What you will do:
Every line containing the word "bubbles" must be pulled from the records.
* * * *
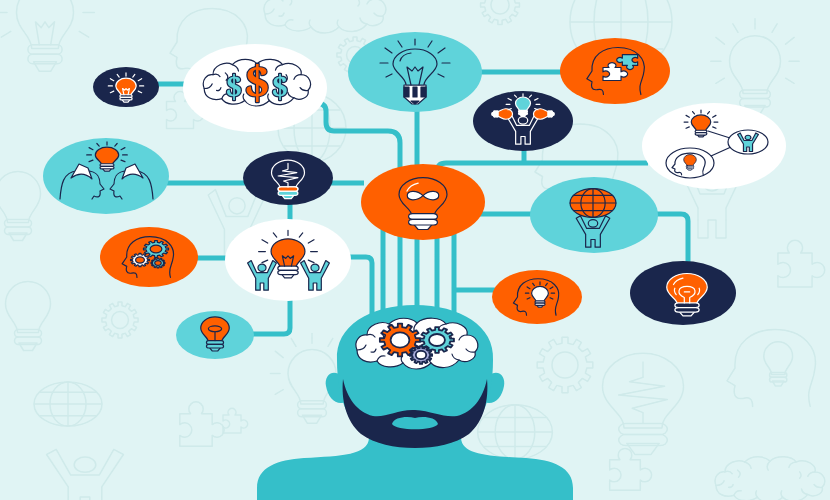
<!DOCTYPE html>
<html lang="en">
<head>
<meta charset="utf-8">
<title>Mind map of ideas</title>
<style>
:root{--ground:#e0f4f4;--faint:#cfeaea;--teal:#35bfc9;--aqua:#5fd3da;--orange:#ff6000;--navy:#1a264c;--white:#fff;--base:#fff;--lilac:#a5a9d8}
html,body{margin:0;overflow:hidden;background:var(--ground)}
svg{display:block}
path,circle,ellipse,rect,polygon{vector-effect:non-scaling-stroke}
.line{fill:none}
.icons{stroke:var(--navy);stroke-width:1.2;stroke-linejoin:round;stroke-linecap:round;fill:none}
.backdrop{stroke:var(--faint);stroke-width:1.5;fill:none;stroke-linejoin:round;stroke-linecap:round;--base:none}
.links{stroke:var(--teal);stroke-width:5;fill:none}
.light{stroke:var(--white)}
.teal{fill:var(--teal)}
.aqua{fill:var(--aqua)}
.orange{fill:var(--orange)}
.navy{fill:var(--navy)}
.white{fill:var(--white)}
.lilac{fill:var(--lilac)}
.money{font-family:"Noto Serif","Liberation Serif",serif;font-weight:700;text-anchor:middle;stroke-width:2.4;paint-order:stroke}
.mechanism{stroke-width:1.8}
</style>
</head>
<body>
<svg width="830" height="500" viewBox="0 0 830 500" role="img" aria-label="A bearded man whose brain is linked to a map of idea bubbles">
<defs>
<g id="bulb">
<path d="M-7 15C-7 8-15 5-15-4A15 15 0 0 1 15-4C15 5 7 8 7 15Z"/>
<g style="fill:var(--base)"><path d="M-6 22H6L3 27H-3Z"/><rect x="-9" y="13" width="18" height="5" rx="2.5"/><rect x="-9" y="18" width="18" height="5" rx="2.5"/></g>
</g>
<path id="shine" class="line" d="M-10-7A11 11 0 0 1-3-14"/>
<path id="filament" class="line" d="M-3 13L-5 1L-2 4L0 1L2 4L5 1L3 13"/>
<path id="rays" class="line" d="M0-23V-29M-10-21L-13-26M10-21L13-26M-18-14L-23-18M18-14L23-18M-20-4H-26M20-4H26M-18 6L-23 9M18 6L23 9"/>
<path id="spring" class="line" d="M0-15V-8L-5-6L8-4L-9 0L9 2L-4 6L0 8V13"/>
<path id="infinity" d="M0 0C5-6 12-5 12 0S5 6 0 0S-12-5-12 0S-5 6 0 0Z"/>
<g id="person"><path d="M-16-15L-12-18L-6-3H6L12-18L16-15L7 4V19H2V10H-2V19H-7V4Z"/><circle cy="-9" r="4.5"/></g>
<path id="profile" d="M-14 24C-14 19-16 18-20 19C-26 20-26 15-25 11L-30 8L-25 0C-26-16-14-24 0-24C18-24 27-12 25 0C24 10 19 13 22 24"/>
<g id="gear"><polygon points="10.9 -1.5 13.9 -1.5 13.9 1.5 10.9 1.5 10.2 4.1 12.8 5.7 11.3 8.2 8.7 6.7 6.7 8.7 8.2 11.3 5.7 12.8 4.1 10.2 1.5 10.9 1.5 13.9 -1.5 13.9 -1.5 10.9 -4.1 10.2 -5.7 12.8 -8.2 11.3 -6.7 8.7 -8.7 6.7 -11.3 8.2 -12.8 5.7 -10.2 4.1 -10.9 1.5 -13.9 1.5 -13.9 -1.5 -10.9 -1.5 -10.2 -4.1 -12.8 -5.7 -11.3 -8.2 -8.7 -6.7 -6.7 -8.7 -8.2 -11.3 -5.7 -12.8 -4.1 -10.2 -1.5 -10.9 -1.5 -13.9 1.5 -13.9 1.5 -10.9 4.1 -10.2 5.7 -12.8 8.2 -11.3 6.7 -8.7 8.7 -6.7 11.3 -8.2 12.8 -5.7 10.2 -4.1"/><circle r="6.5" style="fill:var(--base)"/></g>
<g id="globe"><circle r="17"/><path class="line" d="M-17 0H17M0-17V17M-14-9H14M-14 9H14"/><ellipse class="line" rx="9" ry="17"/></g>
<path id="puzzle" d="M-9-9H-3A4 4 0 1 1 3-9H9V-3A4 4 0 1 1 9 3V9H-9V3A4 4 0 1 0-9-3Z"/>
<g id="brain">
<path d="M-60 6C-64-4-56-10-50-9C-50-19-36-24-28-20C-20-28-6-27 0-21C8-28 24-27 29-20C40-24 52-17 50-9C60-9 64 2 58 8C60 16 48 20 42 16C34 26 20 25 14 19C6 27-8 27-14 19C-22 25-36 24-40 17C-50 20-60 16-60 6Z"/>
<path class="line" d="M-50-9Q-45-11-42-7M-28-20Q-22-18-21-13M0-21Q-5-16-2-11M29-20Q22-19 21-14M50-9Q44-9 42-4M58 8Q52 9 49 5M42 16Q36 15 35 10M14 19Q11 16 13 12M-14 19Q-17 16-15 12M-40 17Q-38 11-32 12M-60 6Q-53 6-51 1M-36-11Q-31-7-35-3M33-9Q36-5 33-2M-46 8Q-42 9-41 5"/>
</g>
</defs>

<rect width="830" height="500" fill="var(--ground)"/>

<g class="backdrop">
<g transform="translate(45 20) scale(1.9)"><use href="#bulb"/><use href="#rays"/><use href="#filament"/></g>
<use href="#profile" transform="translate(212 42) scale(1.4)"/>
<use href="#brain" transform="translate(325 8)"/>
<use href="#gear" transform="translate(355 55) scale(1.3)"/>
<use href="#gear" transform="translate(500 5) scale(1.4)"/>
<use href="#globe" transform="translate(621 22) scale(3)"/>
<g transform="translate(755 68) scale(1.7)"><use href="#bulb"/><use href="#rays"/></g>
<use href="#globe" transform="translate(312 128) scale(2)"/>
<use href="#puzzle" transform="translate(180 115) scale(1.5)"/>
<use href="#bulb" transform="translate(18 200) scale(1.5)"/>
<use href="#person" transform="translate(237 222) scale(1.8)"/>
<use href="#person" transform="translate(712 200) scale(2)"/>
<use href="#puzzle" transform="translate(795 270) scale(1.9)"/>
<use href="#profile" transform="translate(580 160) scale(1.5)"/>
<use href="#bulb" transform="translate(28 310) scale(1.5)"/>
<g transform="translate(312 380) scale(1.6)"><use href="#bulb"/><use href="#rays"/></g>
<use href="#globe" transform="translate(68 404) scale(2 1.3)"/>
<use href="#puzzle" transform="translate(196 430) scale(1.8)"/>
<use href="#puzzle" transform="translate(232 424)"/>
<use href="#person" transform="translate(85 480) scale(2.4 1.7)"/>
<use href="#globe" transform="translate(515 432) scale(2.2 1.6)"/>
<g transform="translate(643 395) scale(2.7 2.2)"><use href="#bulb"/><use href="#spring"/></g>
<g transform="translate(775 368) scale(1.6)"><use href="#profile"/><use href="#bulb" transform="translate(2 -5) scale(.6)"/></g>
<use href="#gear" transform="translate(565 365) scale(2)"/>
<use href="#puzzle" transform="translate(625 475) scale(1.7)"/>
<use href="#brain" transform="translate(770 480) scale(.9)"/>
<use href="#gear" transform="translate(120 320) scale(1.3)"/>
</g>

<g class="links">
<path d="M158 84H186M316 103Q326 103 326 111V122Q326 131 334 131H388Q400 131 400 143V315M417 108V315M480 72H562M524 149V163M648 163H446Q437 163 437 172V315M478 214H534M655 214H681Q688 214 688 221V264M167 183H246M331 183H364M290 203V224M196 258H228M349 257H366Q372 257 372 263V325M290 298V328Q290 334 284 334H252M383 228V318M454 228V318M454 290H495"/>
</g>

<g id="bubbles">
<ellipse class="navy" cx="126" cy="87" rx="33" ry="20"/>
<ellipse class="white" cx="255" cy="88" rx="72" ry="44"/>
<ellipse class="aqua" cx="415" cy="72" rx="67" ry="40"/>
<ellipse class="orange" cx="615" cy="71" rx="55" ry="33"/>
<ellipse class="navy" cx="523" cy="121" rx="50" ry="30"/>
<ellipse class="white" cx="714" cy="146" rx="72" ry="43"/>
<ellipse class="aqua" cx="106" cy="176" rx="63" ry="38"/>
<ellipse class="navy" cx="288" cy="178" rx="45" ry="27"/>
<ellipse class="orange" cx="423" cy="202" rx="62" ry="38"/>
<ellipse class="aqua" cx="594" cy="215" rx="64" ry="38"/>
<ellipse class="orange" cx="149" cy="257" rx="49" ry="30"/>
<ellipse class="white" cx="288" cy="260" rx="63" ry="41"/>
<ellipse class="aqua" cx="215" cy="335" rx="39" ry="24"/>
<ellipse class="orange" cx="537" cy="297" rx="45" ry="27"/>
<ellipse class="navy" cx="683" cy="293" rx="53" ry="32"/>
</g>

<g class="icons">
<g id="bright-idea" class="light" transform="translate(126 88) scale(.68 .52)"><use href="#bulb" class="orange" style="--base:var(--navy)"/><use href="#filament"/><use href="#rays"/></g>

<g id="money-mind">
<use href="#brain" class="white" transform="translate(257 83) scale(.88 .92)"/>
<g class="money"><text class="aqua" x="234" y="98" font-size="30">$</text><text class="aqua" x="280" y="98" font-size="30">$</text><text class="orange" x="257" y="99" font-size="46">$</text></g>
</g>

<g id="pencil-idea" transform="translate(415 67)">
<path class="white" d="M-11 18H11V30L3 37H-3L-11 30Z"/><path class="navy" d="M-11 20H-6V30H-11ZM-2 20H2V30H-2ZM6 20H11V30H6ZM-4 34H4L0 37Z"/>
<path class="aqua" d="M-9 18C-9 10-22 5-22-3A22 15 0 0 1 22-3C22 5 9 10 9 18Z"/>
<path class="line" d="M-15-6Q-13-13-4-14M-4 18L-8 0L-3 4L0 0L3 4L8 0L4 18M0-22V-28M-13-20L-17-26M13-20L17-26M-23-14L-30-19M23-14L30-19M-27-4H-35M27-4H35M-23 7L-29 10M23 7L29 10"/>
</g>

<g id="problem-solving"><use href="#profile" transform="translate(618 71) scale(1.04 .98)"/><use href="#puzzle" class="white" transform="translate(612 74) scale(1 .72)"/><use href="#puzzle" class="aqua" transform="translate(630 60) rotate(180) scale(.85 .6)"/></g>

<g id="juggler" class="light">
<use href="#person" class="navy" transform="translate(523 128) scale(1.05 .85)"/>
<use href="#bulb" class="orange" transform="translate(504 114) rotate(90) scale(.35 .45)"/><use href="#bulb" class="orange" transform="translate(542 114) rotate(-90) scale(.35 .45)"/>
<use href="#bulb" class="aqua" transform="translate(523 105) scale(.5 .42)"/><use href="#rays" transform="translate(523 106) scale(.65 .42)"/>
</g>

<g id="shared-idea">
<path d="M708 131L730 138M711 156L731 147"/>
<g transform="translate(701 124) scale(.65 .48)"><use href="#bulb" class="orange"/><use href="#rays"/></g>
<ellipse class="white" cx="748" cy="142" rx="20" ry="12"/><use href="#person" class="aqua" transform="translate(748 142) scale(.65 .5)"/>
<ellipse class="white" cx="690" cy="163" rx="24" ry="15"/><use href="#profile" transform="translate(690 164) scale(.6 .45)"/><use href="#bulb" class="orange" stroke-width=".8" transform="translate(690 161) scale(.42 .34)"/>
</g>

<g id="exchange">
<path d="M60 199C61 185 63 172 77 171H87C98 171 100 179 100 184L104 189L100 191C101 197 98 198 94 196L92 199M153 199C152 185 150 172 136 171H127C116 171 114 179 114 184L110 189L114 191C113 197 116 198 120 196L122 199"/>
<path class="white" d="M71 178L79 164L88 168L92 179Q82 170 71 178ZM143 178L135 164L126 168L122 179Q132 170 143 178Z"/>
<g transform="translate(107 157) scale(.78 .52)"><use href="#bulb" class="orange"/><use href="#rays"/></g>
</g>

<g id="energy" class="light" transform="translate(288 176) scale(1.1 .84)"><use href="#bulb" class="navy" style="--base:var(--aqua)"/><rect class="orange" x="-9" y="13" width="18" height="5" rx="2.5"/><use href="#spring"/></g>

<g id="endless-ideas" transform="translate(423 199) scale(1.6 1.13)" class="light"><use href="#bulb" class="orange" stroke="var(--navy)"/><use href="#shine"/><use href="#infinity" class="white" stroke="var(--navy)" transform="translate(0 -3) scale(.82 .9)"/></g>

<g id="world-holder"><use href="#person" class="aqua" transform="translate(593 231) scale(1.05 .85)"/><use href="#globe" class="orange" transform="translate(593 203) scale(1.35 .85)"/></g>

<g id="thinking" style="--base:var(--orange)"><use href="#profile" transform="translate(150 257) scale(.93 .85)"/><use href="#gear" class="aqua" transform="translate(156 249) scale(.9 .6)"/><use href="#gear" class="white" transform="translate(140 260) scale(.68 .48)"/><use href="#gear" class="aqua" transform="translate(158 263) scale(.5 .36)"/></g>

<g id="teamwork">
<g transform="translate(288 255) scale(1.13 .85)"><use href="#bulb" class="orange"/><use href="#filament"/><use href="#rays"/></g>
<use href="#person" class="aqua" transform="translate(262 275) scale(.9 .8)"/><use href="#person" class="aqua" transform="translate(315 275) scale(.9 .8)"/>
</g>

<g id="small-idea" transform="translate(215 331) scale(.95 .74)"><use href="#bulb" class="orange" style="--base:var(--aqua)"/><ellipse cx="0" cy="-3" rx="7" ry="4"/><path d="M0 1V13"/></g>

<g id="inner-light"><use href="#profile" transform="translate(538 297) scale(.82 .76)"/><g transform="translate(540 295) scale(.56 .45)"><use href="#bulb" class="white"/><use href="#rays"/></g></g>

<g id="creative-idea" class="light" transform="translate(687 291) scale(1.35 .92)"><use href="#bulb" class="orange" style="--base:var(--navy)"/><use href="#shine"/><path class="line" d="M-2 13V7C-8 3-7-5 0-5S8 3 2 7V13M-2 1H2M-8 4Q-10 0-9-3M8 4Q10 0 9-3"/></g>
</g>

<g id="thinker">
<path class="teal" d="M257 500V488C257 467 277 460 304 458C342 456 368 455 369 438V400H461V438C462 455 488 456 526 458C553 460 573 467 573 488V500Z"/>
<path class="teal" d="M342 376C332 368 324 376 326 386C328 398 336 406 346 402ZM488 376C498 368 506 376 504 386C502 398 494 406 484 402Z"/>
<path class="teal" d="M337 360C335 326 370 305 415 305S495 326 493 360C493 380 490 400 480 418C466 440 440 448 415 448S364 440 350 418C340 400 337 380 337 360Z"/>
<path class="navy" d="M343 379C347 398 357 412 373 416C386 418 398 409 415 410S444 418 457 416C473 412 483 398 487 379C489 400 484 421 469 434C455 444 436 448 415 448S375 444 361 434C346 421 341 400 343 379Z"/>
<path class="teal" d="M392 424C394 417 407 416 415 418C423 416 436 417 438 424C434 431 396 431 392 424Z"/>
<g class="icons">
<use href="#brain" class="white" transform="translate(417 344)"/>
<g class="mechanism">
<use href="#gear" class="orange" transform="translate(400 340) scale(1.45 1.18)"/>
<use href="#gear" class="aqua" transform="translate(437 340) scale(1.22 .92)"/>
<use href="#gear" class="lilac" transform="translate(421 355) scale(.8 .64)"/>
</g>
</g>
</g>
</svg>
</body>
</html>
* * * *
Problem solution:
<svg width="830" height="500" viewBox="0 0 830 500" role="img" aria-label="A bearded man whose brain is linked to a map of idea bubbles">
<g id="bubbles">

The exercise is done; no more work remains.